find your way around.
allowing the iBall to be detected as a mass storage device,
adding MP3 files is as simple as dragging and dropping,
though ideally you need to use the supplied conversion software
to convert your pictures and videos to a more manageable
size for playback, and a more manageable file size for storing.
you want a quality MP3 player plain and simple then you
could probably get the same sound quality for less cash,
but for all the extra functions it's not a bad deal at all.
and stylish enough to become a fashionable device to wear,
decent enough quality for those who like their music, and
clever enough to appeal to gadget lovers the world over.
Throw in an emerging display technology and a clever voice
recording function, not to mention the FM radio, and the
iBall is already looking like hot property.
not to say all is well though.
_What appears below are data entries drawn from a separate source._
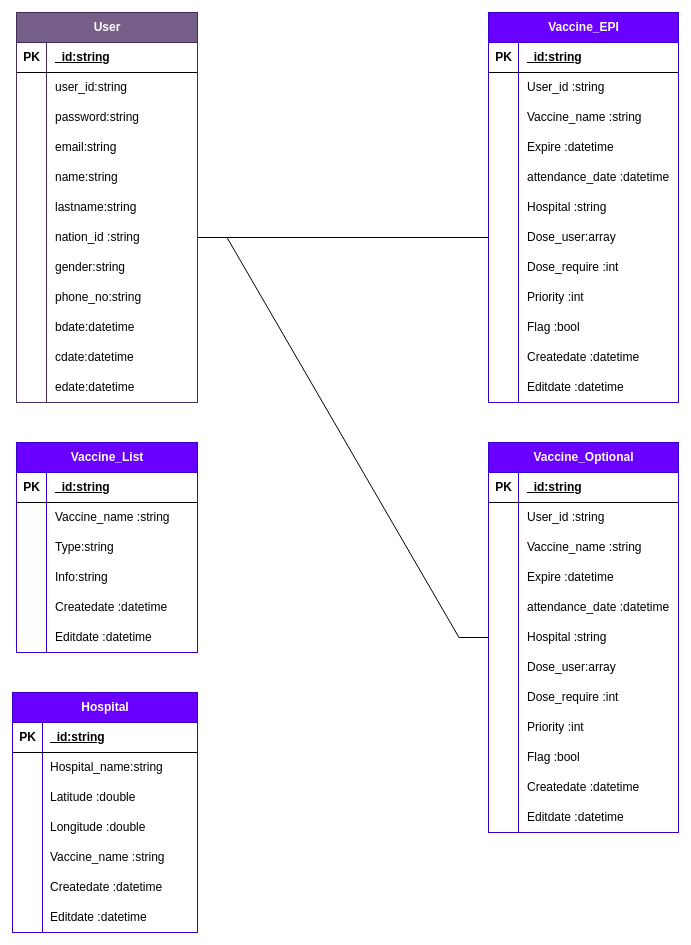
<!DOCTYPE html>
<html lang="en">
<head>
<meta charset="utf-8">
<title>Vaccine database schema</title>
<style>
:root {
  --paper: #ffffff;
  --ink: #000000;
  --violet: #6a00ff;
  --violet-line: #3700cc;
  --mauve: #76608a;
  --mauve-line: #432d57;
}
* { box-sizing: border-box; margin: 0; padding: 0; }
html, body { width: 691px; height: 945px; overflow: hidden; background: var(--paper); }
.diagram {
  position: relative;
  width: 691px;
  height: 945px;
  color: var(--ink);
  font: 12px/29px "Liberation Sans", Helvetica, Arial, sans-serif;
}
.relations { position: absolute; inset: 0; fill: none; stroke: var(--ink); stroke-width: 1; }
.entity {
  --fill: var(--violet);
  --line: var(--violet-line);
  position: absolute;
  border: 1px solid var(--line);
  background: var(--paper);
  white-space: nowrap;
}
.entity h2 {
  height: 30px;
  border-bottom: 1px solid var(--line);
  background: var(--fill);
  color: var(--paper);
  font-size: 12px;
  font-weight: bold;
  text-align: center;
}
.primary {
  display: grid;
  grid-template-columns: 30px 1fr;
  height: 30px;
  border-bottom: 1px solid var(--ink);
  font-weight: bold;
}
.key { border-right: 1px solid var(--line); text-align: center; }
.id { padding-left: 8px; text-decoration: underline; }
.fields { margin-left: 29px; border-left: 1px solid var(--line); list-style: none; }
.fields li { height: 30px; padding-left: 8px; }
.fields li:last-child { height: 29px; }
.user { --fill: var(--mauve); --line: var(--mauve-line); left: 16px; top: 12px; width: 182px; }
.vaccine-list { left: 16px; top: 442px; width: 182px; }
.hospital { left: 12px; top: 692px; width: 186px; }
.hospital .id, .hospital li { padding-left: 7px; }
.vaccine-epi { left: 488px; top: 12px; width: 191px; }
.vaccine-optional { left: 488px; top: 442px; width: 191px; }
</style>
</head>
<body>
<main class="diagram">
  <svg class="relations" width="691" height="945" viewBox="0 0 691 945" aria-hidden="true">
    <path d="M197 237.5H489"/>
    <path d="M227 237.5L459 637.5H489"/>
  </svg>

  <section class="entity user">
    <h2>User</h2>
    <div class="primary"><span class="key">PK</span><span class="id">_id:string</span></div>
    <ul class="fields">
      <li>user_id:string</li>
      <li>password:string</li>
      <li>email:string</li>
      <li>name:string</li>
      <li>lastname:string</li>
      <li>nation_id :string</li>
      <li>gender:string</li>
      <li>phone_no:string</li>
      <li>bdate:datetime</li>
      <li>cdate:datetime</li>
      <li>edate:datetime</li>
    </ul>
  </section>

  <section class="entity vaccine-list">
    <h2>Vaccine_List</h2>
    <div class="primary"><span class="key">PK</span><span class="id">_id:string</span></div>
    <ul class="fields">
      <li>Vaccine_name :string</li>
      <li>Type:string</li>
      <li>Info:string</li>
      <li>Createdate :datetime</li>
      <li>Editdate :datetime</li>
    </ul>
  </section>

  <section class="entity hospital">
    <h2>Hospital</h2>
    <div class="primary"><span class="key">PK</span><span class="id">_id:string</span></div>
    <ul class="fields">
      <li>Hospital_name:string</li>
      <li>Latitude :double</li>
      <li>Longitude :double</li>
      <li>Vaccine_name :string</li>
      <li>Createdate :datetime</li>
      <li>Editdate :datetime</li>
    </ul>
  </section>

  <section class="entity vaccine-epi">
    <h2>Vaccine_EPI</h2>
    <div class="primary"><span class="key">PK</span><span class="id">_id:string</span></div>
    <ul class="fields">
      <li>User_id :string</li>
      <li>Vaccine_name :string</li>
      <li>Expire :datetime</li>
      <li>attendance_date :datetime</li>
      <li>Hospital :string</li>
      <li>Dose_user:array</li>
      <li>Dose_require :int</li>
      <li>Priority :int</li>
      <li>Flag :bool</li>
      <li>Createdate :datetime</li>
      <li>Editdate :datetime</li>
    </ul>
  </section>

  <section class="entity vaccine-optional">
    <h2>Vaccine_Optional</h2>
    <div class="primary"><span class="key">PK</span><span class="id">_id:string</span></div>
    <ul class="fields">
      <li>User_id :string</li>
      <li>Vaccine_name :string</li>
      <li>Expire :datetime</li>
      <li>attendance_date :datetime</li>
      <li>Hospital :string</li>
      <li>Dose_user:array</li>
      <li>Dose_require :int</li>
      <li>Priority :int</li>
      <li>Flag :bool</li>
      <li>Createdate :datetime</li>
      <li>Editdate :datetime</li>
    </ul>
  </section>
</main>
</body>
</html>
The clumsy, counter-intuitive
menus need a total rethink, as does the clunky file management
system which makes simple housekeeping tasks a truly laborious
process, but that only partially detract from the smug feeling
you get from whipping out something no larger than a small
biscuit to show your mate your fave band's latest music
video complete with quality stereo sound.
it ain't, but as a first attempt it looks like it could
next trendy lifestyle gadget if GeIL use their resources
to market it properly, work on the menus and perhaps increase
the screen size by another 20 or 30% or so.
makes file transfers slow and there's really no excuse for
not using USB2.0 these days, particularly for the 1GB model.
in all though the iBall is a clever little device with a
lot of character that may well grow on you and is certain
to prompt a few admiring glances. Its low weight is also
a great asset, though if I'm honest it's actually too light
for my tastes.
very nice product that should form a solid foundation for
further devices to come.
always looking for ways to make our reviews fairer. A Right
To Reply gives the manufacturer or supplier of the product
being reviewed a chance to make public comments on what
we've said. They can explain perhaps why they've done the
things we were unhappy with or blow their own trumpet over
the things we loved. It's easy for us to pick a product
apart but sometimes things are done a certain way for very
GeIL decide to exercise their "Right To Reply",
we'll publish their comments below: